Movement to Socialism leader Evo Morales successfully secured the required 10 percent advantage, now that 99.99 percent of the bulletins have been processed.
Morales won the Bolivian presidential elections with 47.07 percent of the vote against Carlos Mesa’s 36.51 percent, successfully securing the 10 percent advantage required for victory without a second election, according to the final results released by the country’s Supreme Electoral Tribunal.
The turnout at the election was 88.31 percent.
Media have reported, citing an electoral official, that 0.01 percent of the votes have been annulled in the Beni region, where the elections will be held again in November. However, this is believed not to affect the final results.
Opposition leader Carlos Mesa called on his supporters to continue protests, according to Reuters.
Under Bolivian law, a presidential candidate must either get 50 percent of the vote or 40 percent of the vote with a 10 percent advantage over his closest rival to win without a second election. Otherwise, a second vote is required by the law.
The opposition, led by Mesa, claimed that the initial vote results announced Sunday were fraudulent, sparking violent protests in several Bolivian cities. The controversy led the Supreme Electoral Court to switch to a hand vote count to ensure accuracy.

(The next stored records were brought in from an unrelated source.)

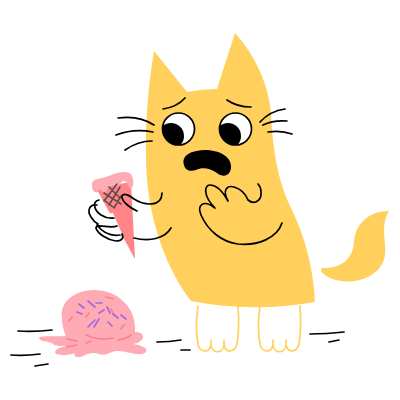
<!DOCTYPE html>
<html lang="en">
<head>
<meta charset="utf-8">
<title>Cat and dropped ice cream</title>
<style>
:root { --paper: #fff; --fur: #ffd15c; --ink: #000; --cream: #ffabb5; --cone: #ff8589; --cone-line: #5b4a4a; --drip: #ff7f8c; --sprinkle: #a767e5; }
html, body { margin: 0; background: var(--paper); overflow: hidden; }
.canvas { display: block; width: 400px; height: 400px; background: var(--paper); }
.fur { fill: var(--fur); }
.line { fill: none; stroke: var(--ink); stroke-width: 1.7; stroke-linecap: round; stroke-linejoin: round; }
.leg { fill: var(--paper); stroke: var(--fur); stroke-width: 1.7; stroke-linecap: round; stroke-linejoin: round; }
.eye { fill: var(--paper); stroke: var(--ink); stroke-width: 1.7; }
.hand { fill: var(--paper); }
.ink { fill: var(--ink); }
.cream { fill: var(--cream); }
.cone { fill: var(--cone); }
.waffle { fill: none; stroke: var(--cone-line); stroke-width: 1.5; stroke-linecap: round; }
.drip { fill: none; stroke: var(--drip); stroke-width: 1.7; stroke-linecap: round; }
.sprinkle { fill: none; stroke: var(--sprinkle); stroke-width: 1.7; stroke-linecap: round; }
</style>
</head>
<body>
<svg class="canvas" viewBox="0 0 400 400" role="img" aria-label="A worried yellow cat holds an empty cone above a dropped scoop of ice cream">
  <defs>
    <clipPath id="left-eye"><circle cx="178.500" cy="129" r="16"/></clipPath>
    <clipPath id="right-eye"><circle cx="235.500" cy="129" r="16"/></clipPath>
    <path id="leg" class="leg" d="M198 306C196 320 196 334 198 344C199 352 209 354 211 345V340V345C212 354 223 354 224 345V340V345C226 354 235 352 237 344C239 332 239 320 238 306"/>
  </defs>

  <g id="ground-lines" class="line">
    <path d="M18 331Q35 332 52 330M11 355Q25 356 40 354M35 366L48 364M157 342Q169 342 181 340M181 350H190M310 334Q327 334 344 332M329 342L339 340"/>
  </g>

  <g id="scoop">
    <path class="cream" d="M62 318C59 302 75 290 94 290C119 290 137 309 135 332C146 332 146 342 133 344C140 345 149 348 146 352C141 357 129 352 119 351C111 350 106 357 99 354C94 352 90 353 85 355C79 359 72 357 75 353C68 356 55 356 55 352C56 348 63 347 66 346C57 346 54 346 52 343C48 341 40 342 39 338C40 335 57 337 66 336C63 330 62 324 62 318Z"/>
    <path class="drip" d="M106 297L113 299M69 321L72 317M86 317L89 313M111 309L114 315M121 329L124 325M86 335Q99 341 113 338M67 339L77 341M67 347L77 345M86 343L91 341M118 340Q126 339 131 335"/>
    <path class="sprinkle" d="M79 304L84 308M88 301L95 307M96 303H102M107 307L110 313M113 314L118 318M121 315L126 319M88 327L95 320M94 327L99 319M108 322L112 326M99 313L104 310M77 312L82 314"/>
  </g>

  <path id="tail" class="fur" d="M389 211C369 211 355 224 354 242C353 258 342 269 322 268C319 271 324 275 330 278C349 286 375 280 383 262C390 247 378 229 389 211Z"/>

  <g id="legs">
    <use href="#leg"/>
    <use href="#leg" x="62"/>
  </g>

  <path id="body" class="fur" d="M154 51L187 92Q202 89 217 89L235 33C255 55 269 85 271 114C273 152 278 181 291 208C305 237 313 266 315 302Q252 313 191 301C167 270 151 225 147 180C144 138 147 92 154 51Z"/>

  <g id="face">
    <circle class="eye" cx="178.500" cy="129" r="16"/>
    <circle class="ink" cx="171" cy="136" r="13" clip-path="url(#left-eye)"/>
    <circle class="eye" cx="235.500" cy="129" r="16"/>
    <circle class="ink" cx="228" cy="136" r="13" clip-path="url(#right-eye)"/>
    <path class="line" d="M163 109Q177 107 185 98M227 100Q237 107 251 107"/>
    <path class="ink" d="M184 165C181 155 192 150 207 150C222 151 232 158 231 168C230 176 223 178 217 173C210 168 202 167 196 170C190 172 185 170 184 165Z"/>
    <path class="line" d="M118 118Q139 115 154 125M116 135Q134 128 153 132M125 150Q138 141 152 141M260 122Q270 111 285 109M263 125Q273 120 287 121M268 132Q281 130 292 134"/>
  </g>

  <path id="raised-arm" class="line" d="M282 223C277 238 258 246 238 244C222 242 208 231 201 215C197 205 203 199 215 208C203 196 204 185 210 185C217 185 223 192 228 201C222 190 227 185 234 187C241 189 246 195 248 200C254 205 262 201 261 192Q261 187 258 184"/>

  <g id="cone-and-hand">
    <path class="cone" d="M96 188L131 182L135 259Z"/>
    <path class="cream" d="M92 184C92 178 103 179 111 175C120 172 130 170 132 176C134 181 134 187 131 188C127 188 129 182 124 181C120 181 121 187 116 186C111 183 109 186 107 190C105 195 101 191 100 189C98 190 98 194 95 192C92 191 92 187 92 184Z"/>
    <path class="waffle" d="M104 193L121 204M109 187L119 197M104 200L113 207M104 201L117 184M109 205L120 187M114 208L121 196"/>
    <path class="hand" d="M97 205C89 203 87 211 91 217C95 222 98 223 98 226C94 228 98 236 106 239C114 242 122 243 123 236L113 213Q102 215 99 201Z"/>
    <path class="line" d="M97 205C89 204 87 211 91 217Q94 222 98 224M99 200C91 202 95 211 101 215Q107 219 114 218M117 226C110 229 96 223 96 228C97 233 107 240 116 241C122 241 124 238 122 234M97 225Q106 237 120 235M134 238C151 242 165 238 171 228M137 211C130 208 121 201 122 196C124 192 130 196 134 199C145 206 162 207 162 193"/>
  </g>
</svg>
</body>
</html>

Four member nations of the Organization of American States, including the US, on Thursday called on Bolivia to hold a second round of elections and work with the OAS monitoring mission to ensure what they described as “credible” and “transparent results.”